Now it’s all over the news, and it looks like the coastal towns and villages, and a larger city of Sendai were the worst hit.
We can only feel sad for the people who died and those whose lives were wrecked by the tsunami. Once contemporary television gets the images, they play them again and again. After a while, it loses its shock value, and you think about the people for whom it isn’t really a TV show.
As I have been telling those who contact me, I’m not in Japan anymore. (My shtick is that the Japanese government inadvertently got me to safety some time ago.) So I don’t have any “at the scene” posts to make.
I will say, though, that some things have impressed me about the disaster relief response:
1) Japan has this figured out already. There were a number of good systems in place to warn people and to try and protect them, and it saved lives. All the effort that has gone into modern engineering really shows its value when things that are meant to stay up, do.
2) For all the cross-cultural exchange, the news people don’t seem to think outside the box. If your country suddenly shakes and shakes, you shut down major transportation systems, too. You check the tracks. You wait for aftershocks. The things people should not be shocked by, for some reason they are.
3) No one wants something like this to happen. It seems, though, that the farce that Japanese national politics has been recently really received a wake-up call. Now everybody is focused on the crisis at hand, and the goofy games of whether the Thief goes, or how can we bring down the government become very dangerous games.
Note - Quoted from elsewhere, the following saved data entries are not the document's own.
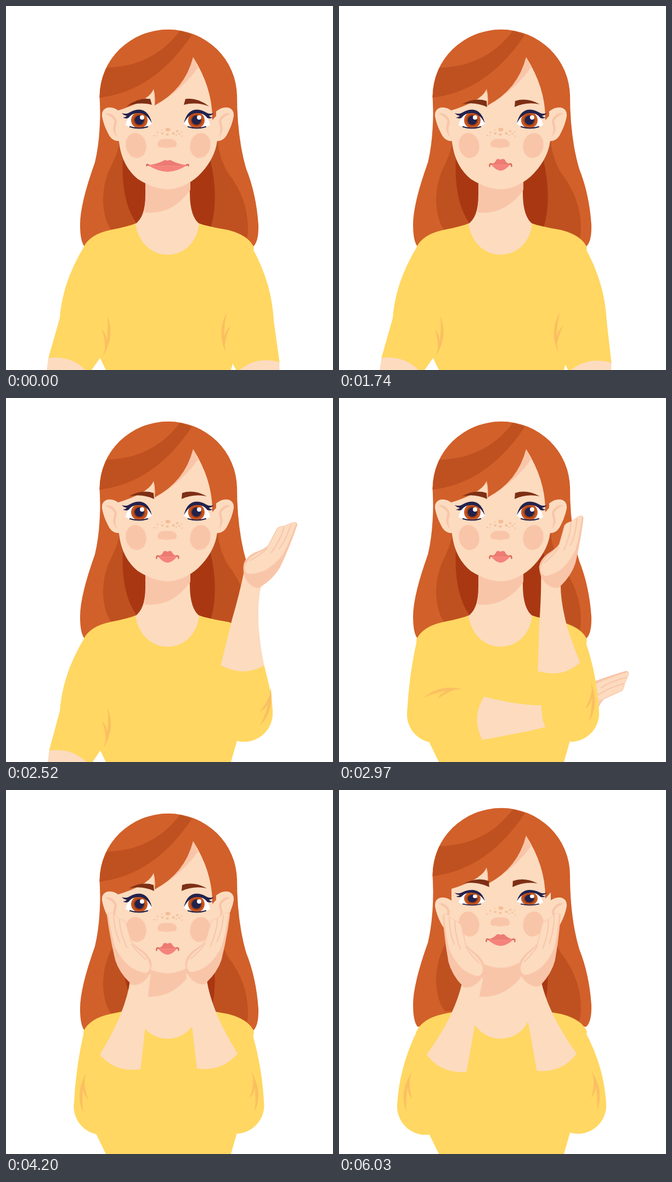
An HTML page that plays this animation: 596 px wide and 663 px high, repeating every 6.84 s.

```html
<!DOCTYPE html>
<html lang="en">
<head>
<meta charset="utf-8">
<title>Hands to face</title>
<style>
  html, body { margin: 0; width: 100%; height: 100%; overflow: hidden; background: #fff; }
  svg { display: block; width: 100%; height: 100%; }
  .skin { fill: #fcdbbf; }
  .shade { fill: #f9c5a8; }
  .shirt { fill: #ffd762; }
  .fold { fill: #fbbf62; }
  .hair { fill: #d2602a; }
  .hair2 { fill: #bf5120; }
  .hair3 { fill: #a93812; }
  .brow { fill: #7d2f15; }
  .navy { fill: #23224c; }
  .line { fill: none; stroke: #f9c5a8; stroke-width: 2; stroke-linecap: round; }
  .lash { fill: none; stroke: #23224c; stroke-width: 2.2; stroke-linecap: round; }
</style>
</head>
<body>
<svg viewBox="0 0 596 663">
  <defs>
    <g id="ear">
      <path class="skin" d="M207 192Q196 183 185 185Q174 188 175 201Q178 217 186 232Q193 247 207 246Z"/>
      <path class="shade" d="M181 196Q190 193 197 201Q205 209 200 219Q198 230 203 240Q193 229 196 217Q200 209 194 204Q189 199 181 196Z"/>
    </g>
    <g id="brow"><path class="brow" d="M224 179Q248 166 269 173L270 184Q248 174 224 179Z"/></g>
    <g id="eye">
      <path fill="#fff" d="M218 217Q221 196 243 193Q261 195 267 214Q257 221 242 222Q227 222 218 217Z"/>
      <circle cx="243" cy="208" r="15" fill="#c9571f"/>
      <circle cx="243" cy="208" r="11" fill="#a54217"/>
      <circle class="navy" cx="243" cy="208" r="8.5"/>
      <path class="navy" d="M211 195Q219 198 225 194Q235 188 246 189Q261 192 266 214Q257 196 243 195Q230 194 223 204Q218 206 213 203Q218 203 220 200Q214 199 211 195Z"/>
      <path class="lash" d="M226 220Q242 225 258 220"/>
    </g>
    <g id="innerhair">
      <path class="hair2" d="M207 245Q204 268 190 295Q177 322 177 355Q178 390 193 410L250 410V290Z"/>
      <path class="hair3" d="M213 278Q209 355 238 396L262 396V300Z"/>
    </g>
    <g id="hand">
      <path class="shade" d="M73 235Q73 228 82 230L97 236Q105 236 110 240L127 271Q132 277 152 284Q168 292 172 304Q174 318 171 327Q164 344 150 348Q144 350 141 346Q118 332 106 312Q88 276 73 235Z"/>
      <path class="skin" d="M75 232Q77 229 83 231L97 237Q105 237 109 241L126 272Q133 280 150 287Q166 296 170 308Q172 318 165 322Q150 324 132 316Q112 304 100 288Q86 262 75 232Z"/>
      <path class="line" d="M97 238Q104 262 121 284M85 234Q94 262 107 278M129 277Q142 289 160 298"/>
    </g>
    <g id="lower">
      <path class="shirt" d="M138 489L126 545Q124 560 124 576A52 52 0 0 0 228 576L217 487Z"/>
      <path class="skin" d="M138 490Q147 440 147 405Q147 370 141 344L172 320Q181 360 195 405L217 488Q176 511 138 490Z"/>
      <path class="fold" d="M127 530Q120 572 148 600Q131 570 127 530ZM128 542Q130 567 148 574Q136 562 128 542Z"/>
    </g>
  </defs>

  <g id="back">
    <path class="hair" d="M171 160Q174 235 162 285Q135 360 135 398Q135 428 143 438H451Q461 428 460 398Q456 342 438 297Q421 240 421 160Z"/>
    <use href="#innerhair"/>
    <path class="hair2" d="M386 245Q388 275 404 303Q441 350 441 405Q441 420 437 430L340 410V290Z"/>
    <path class="hair3" d="M372 278Q389 350 373 404L330 396V300Z"/>
  </g>

  <path class="skin" d="M254 290V345Q254 386 234 398L244 460H345L354 398Q335 385 335 340V290Z"/>
  <path class="shade" d="M254 300H336V335Q302 382 252 376Q255 360 254 340Z"/>

  <g id="head">
    <path class="skin" d="M205 90V235Q207 288 240 315Q270 334 296 334Q325 332 350 310Q386 275 386 232V90Z"/>
    <path class="shade" d="M341 93L350 112Q322 152 271 182L268 150L330 100Z"/>
    <path class="hair" d="M170.500 165A125 122 0 0 1 421 165V192H390L376 208Q377 150 341 93Q326 152 271 181Q273 164 269 151Q262 172 205 190L204 196H172Z"/>
    <path class="hair2" d="M183 112Q267 111 317 45L339 52Q271 155 170.500 167Q171 138 183 112Z"/>
    <ellipse class="shade" cx="237" cy="254" rx="18.500" ry="23" transform="rotate(-12 237 254)"/>
    <ellipse class="shade" cx="354" cy="254" rx="18.500" ry="23" transform="rotate(12 354 254)"/>
    <path class="shade" d="M276 251Q278 241 294 242Q310 241 311 251Q311 259 302 257Q294 260 285 257Q276 259 276 251Z"/>
    <g id="freckles" fill="#f5bd95"></g>
    <use id="browL" href="#brow"/>
    <g transform="matrix(-1 0 0 1 590 0)"><use id="browR" href="#brow"/></g>
    <g id="eyes">
      <use href="#eye"/>
      <use href="#eye" transform="matrix(-1 0 0 1 590 0)"/>
      <circle cx="248" cy="203" r="4" fill="#fff"/>
      <circle cx="352" cy="203" r="4" fill="#fff"/>
    </g>
    <g id="mouth">
      <path id="lowLip" fill="#f5837b"/>
      <path id="upLip" fill="#ed7b73"/>
      <path id="corners" fill="none" stroke="#df6656" stroke-width="2.500" stroke-linecap="round"/>
    </g>
  </g>
  <g id="ears">
    <use href="#ear"/>
    <use href="#ear" transform="matrix(-1 0 0 1 590 0)"/>
  </g>

  <path class="shirt" d="M236 396Q225 401 190 408Q152 416 141 440L165 628L182 663H410L420 628L452 440Q443 418 405 408Q365 401 352 396C344 472 246 472 236 396Z"/>
  <g id="armL">
    <path class="shirt upper"/>
    <g class="fore"><use href="#lower"/><use class="palm" href="#hand"/></g>
  </g>
  <g id="armR" transform="matrix(-1 0 0 1 590 0)">
    <path class="shirt upper"/>
    <g class="fore"><use href="#lower"/><use class="palm" href="#hand"/></g>
  </g>
</svg>
<script>
const LOOP = 6840, STEP = 30;
const $ = id => document.getElementById(id);
const set = (el, name, value) => el.setAttribute(name, value);
const move = (el, value) => set(el, 'transform', value);

// Smooth monotone curve through [time, value] keys; flat at turning points.
function track(...keys) {
  const slope = i => (keys[i + 1][1] - keys[i][1]) / (keys[i + 1][0] - keys[i][0]);
  const tangents = keys.map((_, i) => {
    if (!i || i === keys.length - 1) return 0;
    const a = slope(i - 1), b = slope(i);
    return a * b > 0 ? 2 * a * b / (a + b) : 0;
  });
  return t => {
    if (t <= keys[0][0]) return keys[0][1];
    const i = keys.findIndex(k => k[0] > t) - 1;
    if (i < 0) return keys[keys.length - 1][1];
    const [t0, v0] = keys[i], [t1, v1] = keys[i + 1];
    const d = t1 - t0, u = (t - t0) / d, w = 1 - u;
    return v0 * (1 + 2 * u) * w * w + v1 * u * u * (3 - 2 * u)
      + d * u * w * (tangents[i] * w - tangents[i + 1] * u);
  };
}

const nod = track([0, 0], [705, .58], [1395, 0], [4720, 0], [5430, 1]);
const smile = track([1390, 1], [1730, 0]);
const glad = track([4720, 0], [5430, 1]);
const lids = track([5890, 1], [6030, .82]);

const arms = [
  { el: $('armL'), y: 576,
    x: track([2485, 149.5], [2970, 176], [4140, 176], [4800, 158]),
    turn: track([2485, 203], [3440, -10], [3630, -.5], [4100, 20], [4900, 25]),
    bend: track([3630, 0], [4100, -8], [4500, -9]) },
  { el: $('armR'), y: 574,
    x: track([1700, 154], [2100, 158], [2510, 156], [2970, 168], [3630, 172], [4140, 172], [4800, 155]),
    turn: track([1700, 195], [2510, 1], [2640, 1.5], [2970, 13], [3480, 16.5], [3630, 18.7], [4100, 21], [4900, 25]),
    bend: track([2970, 0], [3630, -8], [4100, -9]) }
];
for (const arm of arms) {
  for (const part of ['upper', 'fore', 'palm']) arm[part] = arm.el.querySelector('.' + part);
}

const spots = [[270, 236, 1.5], [276, 230, 1.7], [275, 236, 1], [285, 232, 2.4], [284, 226, 1.2], [295, 225, 4.5],
  [294, 234, 2.6], [305, 232, 2.6], [312, 228, 2.2], [310, 235, 1.3], [316, 233, 1.7], [321, 237, 1.3], [320, 229, 1.4]];
$('freckles').innerHTML = spots.map(([x, y, r]) =>
  `<ellipse cx="${x}" cy="${y}" rx="${r}" ry="${r * .75}"/>`).join('');

function drawArm({ x, y, turn, bend, upper, fore, palm }, t) {
  const ex = x(t);
  set(upper, 'd', `M190 410Q150 420 143 437Q${ex - 49} ${y - 70} ${ex - 52} ${y}` +
    `A52 52 0 0 0 ${ex + 52} ${y}L230 430Z`);
  move(fore, `translate(${ex - 176} ${y - 576}) rotate(${turn(t)} 176 576)`);
  move(palm, `rotate(${bend(t)} 157 338)`);
}

function drawMouth(s, g) {
  const w = 18 + 18 * s + 6 * g, k = w * .45;
  move($('mouth'), `translate(294.500 ${288 + 2 * s - 6 * g})`);
  set($('upLip'), 'd', `M${-w} 0Q${-k} -3 -8 -8Q-4 -11 0 -8Q4 -11 8 -8Q${k} -3 ${w} 0Q0 3 ${-w} 0Z`);
  set($('lowLip'), 'd', `M${-w} 0Q0 3 ${w} 0Q${k} 12 0 12Q${-k} 12 ${-w} 0Z`);
  const corner = n => `M${n * (w + 2)} ${4 - 3 * s}Q${n * (w + 2.5)} ${-2 - s} ${n * (w - 2)} 0`;
  set($('corners'), 'd', corner(-1) + corner(1));
}

function draw(t) {
  const n = nod(t), s = smile(t), g = glad(t);
  move($('back'), `translate(0 ${-7 * n})`);
  move($('head'), `translate(0 ${-10 * n})`);
  move($('ears'), `translate(0 ${11 * n})`);
  const brow = `translate(${4 * g - 5 * s} ${2 * g}) rotate(${2 * g - 10 * s} 247 177)`;
  move($('browL'), brow);
  move($('browR'), brow);
  move($('eyes'), `translate(0 207) scale(1 ${lids(t)}) translate(0 -207)`);
  drawMouth(s, g);
  arms.forEach(arm => drawArm(arm, t));
}

const start = performance.now();
function tick() {
  const t = (performance.now() - start) % LOOP;
  draw(Math.floor(t / STEP) * STEP);
  requestAnimationFrame(tick);
}
tick();
</script>
</body>
</html>
```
Everyday Japanese have it a little rough as it is; when there’s a crisis like this one, no one wants to hear B.S.
4) Uncle Sammy was right in there with humanitarian assistance, through the men and women of the Seventh Fleet. It’s the right thing to do.